reveals the intrinsic properties of the categorical variables. We
applied it successfully in a recent Kaggle competition and were able
to reach the third position with relative simple features.
The authors found that representing categorical variables this way improved the effectiveness of all machine learning algorithms tested, including random forest.
The best example might be Pinterest's application of the technique to group related Pins:
The folks at fastai have implemented categorical embeddings and created a very nice blog post with companion demo notebook.
Additional Details and Explanation
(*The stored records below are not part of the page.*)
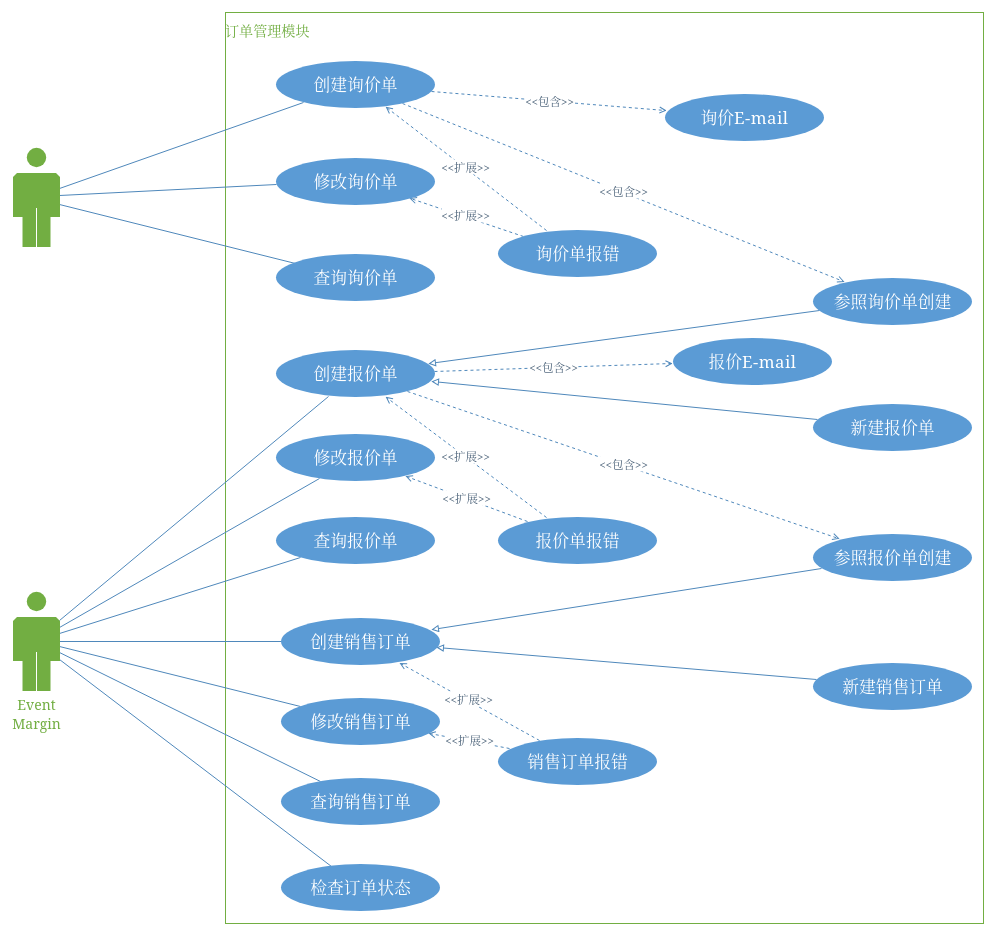
<!DOCTYPE html>
<html lang="zh-CN">
<head>
<meta charset="utf-8">
<title>订单管理模块</title>
<style>
:root {
  --paper: #ffffff;
  --node: #5b9bd5;
  --line: #4f88bb;
  --green: #72ae42;
  --label: #4a6178;
}
* { box-sizing: border-box; margin: 0; }
body { width: 996px; height: 936px; overflow: hidden; background: var(--paper); }
.diagram {
  position: relative; width: 996px; height: 936px; overflow: hidden;
  font-family: "Noto Serif", "Noto Serif CJK SC", serif;
}
.system {
  position: absolute; left: 225px; top: 12px; width: 759px; height: 912px;
  border: 1px solid var(--green);
}
.system h1 {
  position: absolute; left: -1px; top: 8px; line-height: 20px;
  font-size: 14.1px; font-weight: 400; color: var(--green); white-space: nowrap;
}
.drawing { position: absolute; left: 0; top: 0; }
.link { fill: none; stroke: var(--line); stroke-width: 1; }
.dashed { stroke-dasharray: 3 3; }
.head { stroke: var(--line); }
.actor { fill: var(--green); }
.use-case {
  position: absolute; left: var(--x); top: var(--y); width: 159px; height: 47px;
  display: flex; align-items: center; justify-content: center;
  border-radius: 50%; background: var(--node); color: var(--paper);
  font-size: 16.8px; line-height: 24px; white-space: nowrap;
}
.use-case .latin { letter-spacing: 0.5px; }
.relation {
  position: absolute; left: var(--x); top: var(--y); transform: translate(-50%, -50%);
  background: var(--paper); color: var(--label);
  font-size: 11.5px; line-height: 15px; white-space: nowrap;
}
.actor-name {
  position: absolute; left: 0; top: 695px; width: 73px;
  font-size: 14px; line-height: 19px; text-align: center; color: var(--green);
}
.actor-name span { display: block; }
</style>
</head>
<body>
<main class="diagram">
  <section class="system"><h1>订单管理模块</h1></section>

  <svg class="drawing" width="996" height="936" viewBox="0 0 996 936" aria-hidden="true">
    <defs>
      <marker id="open-arrow" markerUnits="userSpaceOnUse" markerWidth="8" markerHeight="8" refX="7" refY="4" orient="auto">
        <path class="head" d="M1 1L7 4L1 7" fill="none"/>
      </marker>
      <marker id="hollow-arrow" markerUnits="userSpaceOnUse" markerWidth="8" markerHeight="8" refX="7" refY="4" orient="auto">
        <path class="head" d="M1 1L7 4L1 7Z" fill="#ffffff"/>
      </marker>
      <g id="actor" class="actor">
        <circle cx="36.5" cy="9.5" r="9.7"/>
        <path d="M17 25H56L60 29V69H50.5V99H37V60H36V99H22.5V69H13V29Z"/>
      </g>
    </defs>

    <g class="link" transform="translate(-0.5 0.5)">
      <path d="M60 188L304 102"/>
      <path d="M60 195L277 184"/>
      <path d="M60 204L296 263"/>
      <path d="M60 620L329 396"/>
      <path d="M60 627L320 478"/>
      <path d="M60 633L301 557"/>
      <path d="M60 641H282"/>
      <path d="M60 646L301 706"/>
      <path d="M60 652L321 781"/>
      <path d="M60 659L332 866"/>
    </g>

    <g class="link" transform="translate(-0.5 0.5)" marker-end="url(#hollow-arrow)">
      <path d="M820 310L430 363"/>
      <path d="M818 419L433 381"/>
      <path d="M822 568L433 629"/>
      <path d="M817 679L438 647"/>
    </g>

    <g class="link dashed" transform="translate(-0.5 0.5)" marker-end="url(#open-arrow)">
      <path d="M432 91L666 110"/>
      <path d="M403 103L844 281"/>
      <path d="M547 230L387 107"/>
      <path d="M524 236L411 198"/>
      <path d="M435 371L672 363"/>
      <path d="M408 391L839 538"/>
      <path d="M547 517L387 397"/>
      <path d="M528 521L407 476"/>
      <path d="M540 740L401 663"/>
      <path d="M510 748L430 733"/>
    </g>

    <use href="#actor" y="148"/>
    <use href="#actor" y="592"/>
  </svg>

  <p class="actor-name"><span>Event</span><span>Margin</span></p>

  <span class="relation" style="--x:549.5px;--y:101px">&lt;&lt;包含&gt;&gt;</span>
  <span class="relation" style="--x:465.5px;--y:167px">&lt;&lt;扩展&gt;&gt;</span>
  <span class="relation" style="--x:623.5px;--y:191px">&lt;&lt;包含&gt;&gt;</span>
  <span class="relation" style="--x:465.5px;--y:215px">&lt;&lt;扩展&gt;&gt;</span>
  <span class="relation" style="--x:553.5px;--y:367px">&lt;&lt;包含&gt;&gt;</span>
  <span class="relation" style="--x:465.5px;--y:456px">&lt;&lt;扩展&gt;&gt;</span>
  <span class="relation" style="--x:623.5px;--y:464px">&lt;&lt;包含&gt;&gt;</span>
  <span class="relation" style="--x:466.5px;--y:498px">&lt;&lt;扩展&gt;&gt;</span>
  <span class="relation" style="--x:468.5px;--y:699px">&lt;&lt;扩展&gt;&gt;</span>
  <span class="relation" style="--x:469.5px;--y:740px">&lt;&lt;扩展&gt;&gt;</span>

  <div class="use-case" style="--x:276px;--y:61px">创建询价单</div>
  <div class="use-case" style="--x:276px;--y:158px">修改询价单</div>
  <div class="use-case" style="--x:276px;--y:254px">查询询价单</div>
  <div class="use-case" style="--x:276px;--y:350px">创建报价单</div>
  <div class="use-case" style="--x:276px;--y:434px">修改报价单</div>
  <div class="use-case" style="--x:276px;--y:517px">查询报价单</div>
  <div class="use-case" style="--x:281px;--y:618px">创建销售订单</div>
  <div class="use-case" style="--x:281px;--y:698px">修改销售订单</div>
  <div class="use-case" style="--x:281px;--y:778px">查询销售订单</div>
  <div class="use-case" style="--x:281px;--y:864px">检查订单状态</div>

  <div class="use-case" style="--x:498px;--y:230px">询价单报错</div>
  <div class="use-case" style="--x:498px;--y:517px">报价单报错</div>
  <div class="use-case" style="--x:498px;--y:738px">销售订单报错</div>

  <div class="use-case" style="--x:665px;--y:94px">询价<span class="latin">E-mail</span></div>
  <div class="use-case" style="--x:673px;--y:338px">报价<span class="latin">E-mail</span></div>
  <div class="use-case" style="--x:813px;--y:278px">参照询价单创建</div>
  <div class="use-case" style="--x:813px;--y:404px">新建报价单</div>
  <div class="use-case" style="--x:813px;--y:534px">参照报价单创建</div>
  <div class="use-case" style="--x:813px;--y:663px">新建销售订单</div>
</main>
</body>
</html>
A neural net is used to create the embeddings i.e. assign a vector to each categorical value. Once you have the vectors, you may use them in any model which accepts numerical values. Each component of vector becomes an input variable. For example, if you used 3-D vectors to embed your categorical list of colors, you might get something like: red=(0, 1.5, -2.3), blue=(1, 1, 0) etc. You would use three input variables in your random forest corresponding to the three components. For red things, c1=0, c2=1.5, and c3=-2.3. For blue things, c1=1, c2=1, and c3=0.
You don't actually need to use a neural network to create embeddings (although I don't recommend shying away from the technique). You're free to create your own embeddings by hand or other means, when possible. Some examples:
- Map colors to RGB vectors.
- Map locations to lat/long vectors.
- In a U.S. political model, map cities to some vector components representing left/right alignment, tax burden, etc.